(Collected data)
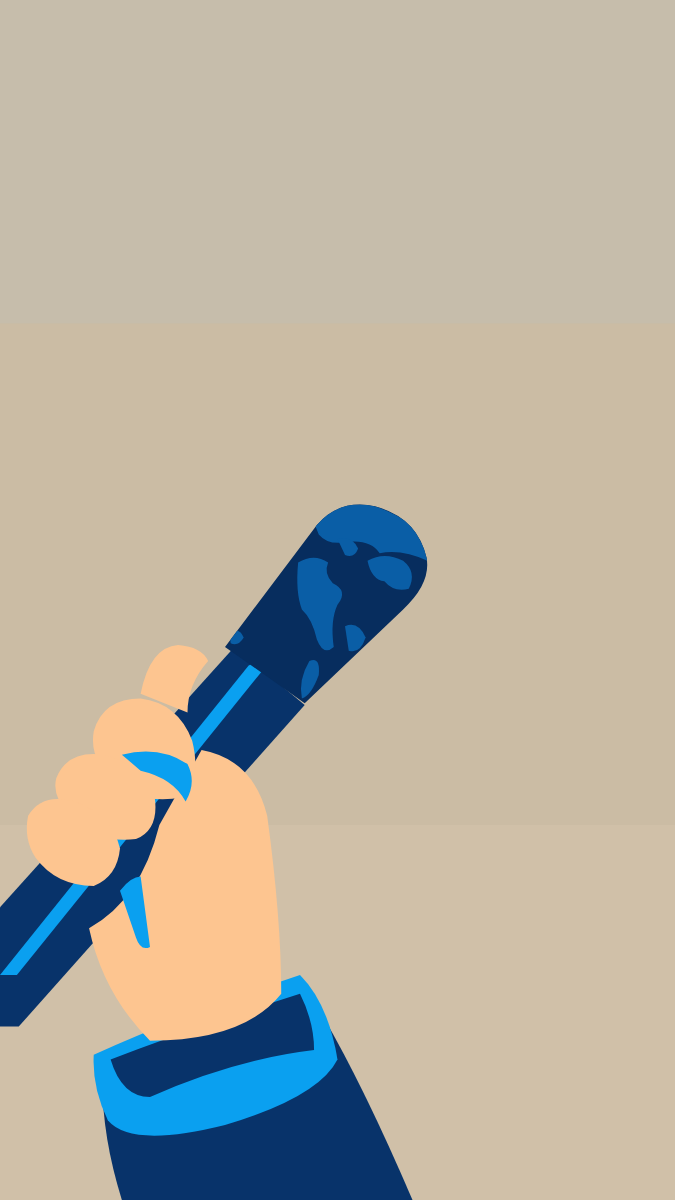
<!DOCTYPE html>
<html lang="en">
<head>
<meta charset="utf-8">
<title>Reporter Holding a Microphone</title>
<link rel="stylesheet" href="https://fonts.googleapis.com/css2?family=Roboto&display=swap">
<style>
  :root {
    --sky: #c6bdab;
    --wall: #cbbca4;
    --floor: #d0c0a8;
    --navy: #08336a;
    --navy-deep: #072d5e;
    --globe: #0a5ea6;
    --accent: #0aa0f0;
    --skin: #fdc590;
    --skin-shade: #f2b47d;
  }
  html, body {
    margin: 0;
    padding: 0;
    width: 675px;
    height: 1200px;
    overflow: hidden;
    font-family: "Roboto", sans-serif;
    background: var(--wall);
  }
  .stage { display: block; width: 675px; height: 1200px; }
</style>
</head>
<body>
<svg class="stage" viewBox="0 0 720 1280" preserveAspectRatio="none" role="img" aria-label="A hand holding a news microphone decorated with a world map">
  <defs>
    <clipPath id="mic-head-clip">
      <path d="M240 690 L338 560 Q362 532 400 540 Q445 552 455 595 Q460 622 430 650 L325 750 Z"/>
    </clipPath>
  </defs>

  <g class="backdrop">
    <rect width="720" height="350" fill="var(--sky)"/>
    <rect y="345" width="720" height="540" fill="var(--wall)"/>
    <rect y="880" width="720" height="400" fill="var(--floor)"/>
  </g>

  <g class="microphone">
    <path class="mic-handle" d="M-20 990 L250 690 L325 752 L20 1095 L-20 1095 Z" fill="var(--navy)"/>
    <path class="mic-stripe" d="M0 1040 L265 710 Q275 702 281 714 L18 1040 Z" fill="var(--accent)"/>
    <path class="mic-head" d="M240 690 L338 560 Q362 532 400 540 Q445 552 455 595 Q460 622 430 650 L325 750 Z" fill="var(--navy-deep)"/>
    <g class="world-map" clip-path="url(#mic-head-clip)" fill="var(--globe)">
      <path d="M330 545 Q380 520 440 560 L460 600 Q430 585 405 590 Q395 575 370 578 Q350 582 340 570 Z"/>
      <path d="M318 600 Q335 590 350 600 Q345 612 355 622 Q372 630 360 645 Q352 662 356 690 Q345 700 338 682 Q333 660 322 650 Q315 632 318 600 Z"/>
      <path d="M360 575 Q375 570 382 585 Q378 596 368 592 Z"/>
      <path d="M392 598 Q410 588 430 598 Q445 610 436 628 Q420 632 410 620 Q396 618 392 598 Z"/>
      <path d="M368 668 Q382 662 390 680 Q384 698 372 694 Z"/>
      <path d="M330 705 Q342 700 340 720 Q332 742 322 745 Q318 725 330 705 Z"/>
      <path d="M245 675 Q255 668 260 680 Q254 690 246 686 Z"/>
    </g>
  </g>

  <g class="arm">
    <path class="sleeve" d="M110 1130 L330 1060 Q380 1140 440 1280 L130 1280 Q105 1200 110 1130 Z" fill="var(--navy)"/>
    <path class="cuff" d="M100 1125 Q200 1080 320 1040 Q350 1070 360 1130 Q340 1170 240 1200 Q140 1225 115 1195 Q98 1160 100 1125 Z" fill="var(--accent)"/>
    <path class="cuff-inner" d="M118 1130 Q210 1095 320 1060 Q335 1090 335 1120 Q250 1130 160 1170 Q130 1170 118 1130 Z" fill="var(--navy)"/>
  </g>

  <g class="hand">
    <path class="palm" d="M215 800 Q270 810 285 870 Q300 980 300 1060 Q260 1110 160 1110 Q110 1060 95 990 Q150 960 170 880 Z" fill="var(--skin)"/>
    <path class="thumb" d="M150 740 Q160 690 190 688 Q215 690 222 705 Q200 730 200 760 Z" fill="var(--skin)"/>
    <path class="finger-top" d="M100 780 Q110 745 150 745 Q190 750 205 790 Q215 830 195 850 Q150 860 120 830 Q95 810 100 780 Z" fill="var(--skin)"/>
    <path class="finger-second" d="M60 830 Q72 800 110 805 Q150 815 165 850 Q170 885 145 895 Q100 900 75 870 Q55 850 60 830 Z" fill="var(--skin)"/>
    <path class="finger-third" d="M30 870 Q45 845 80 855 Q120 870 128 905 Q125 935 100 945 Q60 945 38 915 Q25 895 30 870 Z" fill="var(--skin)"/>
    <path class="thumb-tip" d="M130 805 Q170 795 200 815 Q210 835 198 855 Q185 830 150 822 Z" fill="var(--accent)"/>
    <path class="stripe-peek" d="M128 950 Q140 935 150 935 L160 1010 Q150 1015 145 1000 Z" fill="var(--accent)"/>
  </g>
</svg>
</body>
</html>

(Exercise objective)
All lines from the start of the entries above through the line containing "1040 L265 710" are to be given again exactly; the pictures are not.

(Your solution)
<!DOCTYPE html>
<html lang="en">
<head>
<meta charset="utf-8">
<title>Reporter Holding a Microphone</title>
<link rel="stylesheet" href="https://fonts.googleapis.com/css2?family=Roboto&display=swap">
<style>
  :root {
    --sky: #c6bdab;
    --wall: #cbbca4;
    --floor: #d0c0a8;
    --navy: #08336a;
    --navy-deep: #072d5e;
    --globe: #0a5ea6;
    --accent: #0aa0f0;
    --skin: #fdc590;
    --skin-shade: #f2b47d;
  }
  html, body {
    margin: 0;
    padding: 0;
    width: 675px;
    height: 1200px;
    overflow: hidden;
    font-family: "Roboto", sans-serif;
    background: var(--wall);
  }
  .stage { display: block; width: 675px; height: 1200px; }
</style>
</head>
<body>
<svg class="stage" viewBox="0 0 720 1280" preserveAspectRatio="none" role="img" aria-label="A hand holding a news microphone decorated with a world map">
  <defs>
    <clipPath id="mic-head-clip">
      <path d="M240 690 L338 560 Q362 532 400 540 Q445 552 455 595 Q460 622 430 650 L325 750 Z"/>
    </clipPath>
  </defs>

  <g class="backdrop">
    <rect width="720" height="350" fill="var(--sky)"/>
    <rect y="345" width="720" height="540" fill="var(--wall)"/>
    <rect y="880" width="720" height="400" fill="var(--floor)"/>
  </g>

  <g class="microphone">
    <path class="mic-handle" d="M-20 990 L250 690 L325 752 L20 1095 L-20 1095 Z" fill="var(--navy)"/>
    <path class="mic-stripe" d="M0 1040 L265 710 Q275 702 281 714 L18 1040 Z" fill="var(--accent)"/>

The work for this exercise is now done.